Fumbles Drop Gary Out of a Starting Job; Delpino Promoted : Rams: Robinson says decision may not be permanent, but he wants players who can handle the ball properly.
The fallout from the Rams’ season-opening wipeout began Monday, when Coach John Robinson dropped tailback Cleveland Gary from the starting lineup in favor of big-game Robert Delpino, the running back who outgained the Phoenix Cardinals Sunday.
Although he warned that a permanent decision hasn’t been made about Gary’s or Delpino’s future, Robinson gave none of last year’s warm assurances that the fumble-inflicted Gary would soon be in the middle of things.
“The people that are handling the football for us--or some of the people that are handling the football for us--are killing us right now,” Robinson said Monday, a day after his team turned the ball over seven times in a 24-14 loss to Phoenix at Anaheim Stadium.
“The people that handle the football for us properly are going to play, and the people that mishandle it aren’t.”
Delpino, who switched from his backup fullback/utility back role into Gary’s tailback spot, had 242 all-round yards against Phoenix and did not fumble. That earned him the start against the New York Giants this Sunday alongside fullback Buford McGee, Robinson said.
Gary, who lost a fumble on his third carry Sunday after leading all NFL running backs with 12 fumbles (seven lost) last season, will shift to a supplemental role. After his fumble Sunday, Gary carried only once more, then did not return to the game.
Robinson, who fiercely defended Gary for most of last season’s drop-fest, pointedly did not do so Monday.

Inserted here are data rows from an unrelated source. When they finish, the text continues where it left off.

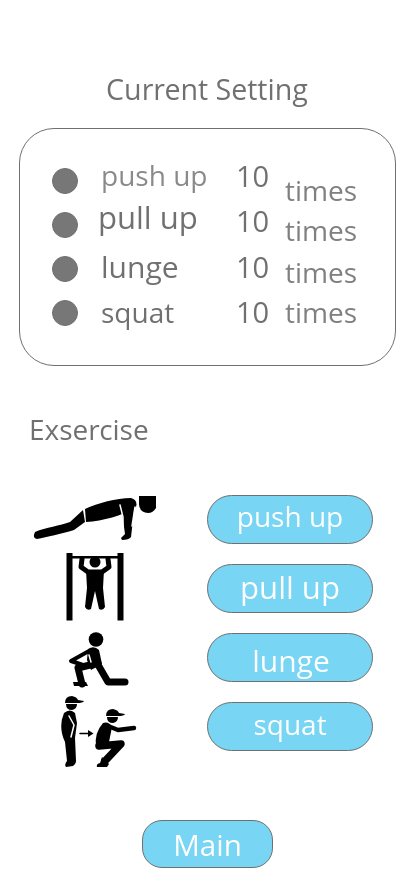
<!DOCTYPE html>
<html lang="en">
<head>
<meta charset="utf-8">
<title>Exercise settings</title>
<style>
:root {
  --ink: #707070;
  --ink-soft: #8a8a8a;
  --dot: #777777;
  --line: #707070;
  --button: #78d5f3;
  --figure: #000;
  --paper: #fff;
}
* { box-sizing: border-box; margin: 0; padding: 0; }
html, body { width: 414px; height: 896px; overflow: hidden; background: var(--paper); }
body { font: 400 28px/40px "Open Sans", "Noto Sans", sans-serif; color: var(--ink); }
.screen { width: 414px; height: 896px; padding-top: 69px; display: flex; flex-direction: column; }
h1, h2 { font-weight: 400; white-space: nowrap; }
h1 { font-size: 28.6px; text-align: center; height: 59px; }
h2 { font-size: 28px; padding-left: 29px; margin-top: 43px; height: 86px; }

.settings {
  list-style: none; flex: none;
  width: 377px; height: 238px; margin-left: 19px; padding: 30px 0 0 32px;
  border: 1px solid var(--line); border-radius: 35px;
}
.setting {
  display: grid; grid-template-columns: 49px 135px 49px 80px; align-items: center;
  height: 44px; line-height: 44px; white-space: nowrap;
}
.setting::before { content: ""; width: 24px; height: 24px; border-radius: 50%; background: var(--dot); border: 1px solid var(--line); }
.setting span { position: relative; top: var(--shift, 0); }
.count { font-size: 29px; }
.unit { color: #808080; }
.soft { color: var(--ink-soft); }
.large { font-size: 31px; }
.medium { font-size: 30px; }

.exercises { list-style: none; height: 325px; flex: none; padding-left: 30px; }
.exercise { display: grid; grid-template-columns: 177px 166px; height: 69px; }
.figure { width: 130px; height: 69px; overflow: visible; fill: var(--figure); }
.button {
  display: block; height: 49px; line-height: 47px; border: 1px solid var(--line); border-radius: 25px;
  background: var(--button); color: var(--paper); text-align: center; text-decoration: none; white-space: nowrap;
}
.button span { position: relative; top: var(--shift, 0); }
.main { width: 131px; height: 48px; line-height: 46px; margin-left: 142px; border-radius: 20px; font-size: 29.5px; }
.limb { fill: none; stroke: var(--figure); stroke-linecap: round; stroke-linejoin: round; }
.gap { fill: none; stroke: var(--paper); stroke-width: 1.5; stroke-linecap: round; }
</style>
</head>
<body>
<main class="screen">
  <h1>Current Setting</h1>
  <ul class="settings">
    <li class="setting">
      <span class="soft" style="--shift:-6px">push up</span>
      <span class="count" style="--shift:-5px">10</span>
      <span class="unit" style="--shift:9px">times</span>
    </li>
    <li class="setting">
      <span class="large" style="--shift:-8px;left:-3px">pull up</span>
      <span class="count" style="--shift:-4px">10</span>
      <span class="unit" style="--shift:5px">times</span>
    </li>
    <li class="setting">
      <span class="medium" style="--shift:-2px">lunge</span>
      <span class="count" style="--shift:-2px">10</span>
      <span class="unit" style="--shift:3px">times</span>
    </li>
    <li class="setting">
      <span style="--shift:-1px">squat</span>
      <span class="count" style="--shift:-1px">10</span>
      <span class="unit" style="--shift:-1px">times</span>
    </li>
  </ul>

  <h2>Exsercise</h2>
  <ul class="exercises">
    <li class="exercise">
      <svg class="figure" viewBox="30 495 130 69" role="img" aria-label="Person doing a push up">
        <path d="M139 496H156V508Q153 513 148 513Q139 512 139 504Z"/>
        <path d="M85 509C98 503 116 498 131 498Q138 500 136 507C124 515 104 521 86 522Z"/>
        <path d="M83 510L85 522L74 530C61 534 47 537 37 539Q32 538 35 532C46 527 60 526 70 522Z"/>
        <path d="M121 505Q123 500 130 501Q135 503 134 511L131 537Q129 540 122 540L121 538L125 534Z"/>
        <path class="gap" d="M120 505L123 517V533M135 507L132 526"/>
      </svg>
      <a class="button" href="#"><span style="--shift:-3px">push up</span></a>
    </li>
    <li class="exercise">
      <svg class="figure" viewBox="30 564 130 69" role="img" aria-label="Person doing a pull up">
        <rect x="66.500" y="553" width="6" height="67.500"/>
        <rect x="117.500" y="553" width="6" height="67.500"/>
        <rect x="70" y="556" width="50" height="2.500"/>
        <circle cx="95" cy="562" r="5.500"/>
        <path class="limb" stroke-width="5" d="M82 559L81 567L88 572H102L109 567L108 559"/>
        <path d="M86 570H104L103 588L105 607Q103 611 99 609L95 591L91 609Q87 611 85 607L87 588Z"/>
      </svg>
      <a class="button large" href="#"><span style="--shift:-1px">pull up</span></a>
    </li>
    <li class="exercise">
      <svg class="figure" viewBox="30 633 130 69" role="img" aria-label="Person doing a lunge">
        <circle cx="96" cy="639.500" r="7.300"/>
        <path d="M88 649Q94 645 99 650L102 664L91 670L87 660Z"/>
        <path class="limb" stroke-width="4" d="M89 651L71 661L83 665"/>
        <path class="limb" stroke-width="7" stroke-linecap="butt" d="M98 663L78 668L82 684"/>
        <path d="M73 682H86L88 686H74Z"/>
        <path class="limb" stroke-width="7" stroke-linecap="butt" d="M97 663L108 682H125"/>
        <path class="gap" d="M89 655L91 662"/>
      </svg>
      <a class="button medium" href="#"><span style="--shift:3px;left:1px">lunge</span></a>
    </li>
    <li class="exercise">
      <svg class="figure" viewBox="30 702 130 69" role="img" aria-label="Person going from standing into a squat">
        <defs>
          <g id="capped-head">
            <path d="M-6 0Q-6 -7 1 -7Q6 -6 7 -3L13 -2Q12 0 6 0Z"/>
            <path d="M-5 1L6 1Q6 6 1 7Q-5 7 -5 1Z"/>
          </g>
        </defs>
        <use href="#capped-head" x="71" y="703"/>
        <path d="M64 713Q70 708 75 713L77 723L75 738L76 761Q76 764 73 766L66 767Q64 765 67 761L65 742Q58 727 64 713Z"/>
        <path class="gap" d="M69 716L74 725L71 737"/>
        <path class="limb" stroke-width="1.500" stroke-linecap="butt" d="M80 733.500H90"/>
        <path d="M88 730L93.500 733.500L88 737Z"/>
        <use href="#capped-head" x="112" y="716"/>
        <path d="M103 723Q109 721 112 727L109 742L103 748L96 747Q94 733 103 723Z"/>
        <path class="limb" stroke-width="4.500" d="M108 726L118 730L134 728"/>
        <path class="limb" stroke-width="7.500" d="M99 746L121 744L105 761"/>
        <path d="M102 757L109 764L107 767H97Q96 764 100 763Z"/>
      </svg>
      <a class="button" href="#"><span style="--shift:-2px">squat</span></a>
    </li>
  </ul>
  <a class="button main" href="#"><span style="--shift:1px">Main</span></a>
</main>
</body>
</html>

“If it is mental (with Gary), we’ve got to go with people who aren’t going to have the mental propensity to fumble and let the others step aside until they prove to us that they are going to,” Robinson said.
"(Gary) simply has to produce on the practice field if he’s going to play in games for us.”
Gary was sidelined off and on during the preseason with a hamstring problem in his left leg and missed the final exhibition game plus several days of practice nursing the injury.
Until Gary practices regularly and proves he is ready to step in without fumbling, Robinson said, he will not play a major part in the Rams’ offense.
But when asked if Delpino at tailback could possibly be a permanent lineup change, Robinson emphasized the possibly part.
“I just don’t want it transferred to saying Bobby’s moved (permanently),” Robinson said. "(But) yeah, he could possibly be the tailback. I mean, we have to go on a short-term thing right now.”
Delpino made an impression against Phoenix with 15 carries for 81 yards and two touchdowns, 10 receptions for 113 yards and three kickoff returns for 48 yards.
“That’s one of the big performances that you can have at that position--all-around performances,” Robinson said.
In 1990, after playing an important role his first two seasons, Delpino got lost in the shuffle of Ram running backs, carrying the ball only 13 times and catching only 15 passes.
With Sunday fresh in his memory, Robinson said Delpino won’t be lost any more.
Over the years, Robinson said, the Rams looked at Delpino as an all-round player, while their tailback has been asked simply to run the ball. They wanted to keep Delpino as a receiver and kick returner, and when they decided to do different things offensively, he saw less and less time.
Delpino now has a chance to take over the tailback spot, perhaps until Marcus Dupree is ready to come off the injured-reserve list or Gary escapes the shadow of his habit.
Robinson cautioned that the 6-foot, 205-pound Delpino probably isn’t the kind of back who can, week after week, carry an offense.
“Last couple of years he’s had a problem at the end of the season, losing weight and being banged up,” Robinson said. “He certainly gives indication of (being able to carry a huge load) mentally. Physically, I don’t know.
“I would like to think that he and one of the other tailbacks will both play next week so he doesn’t have almost every play. He was the nickel back (on offense in passing situations), so he was on the field a lot.”
In another move to end the Rams’ propensity for losing the football, Robinson hinted that newly acquired punt returner Vernon Turner’s two fumbles probably will take him out of that role.
Turner, he said, looked very good when he held onto the ball and would remain in the kickoff return package. However, Robinson would not say if Turner was out as a punt returner.
Robinson did say that he would not tolerate sloppy play from his team any longer--especially after a game in which he said the team also did so many good things. He said he thought the offense played well if you could overlook the turnovers; he thought the defense was solid and the special teams were fine, again, if you could overlook the fumbles.
“For the most part, and by no means am I trying to minimize the fumbling, but aside from the turnovers, we played hard and we played well,” Robinson said.
“The turnovers were so dramatic and so self-defeating that it denied us any chance to win.
“It was a stinging blow to us to lose a game we probably should have won or could have won.”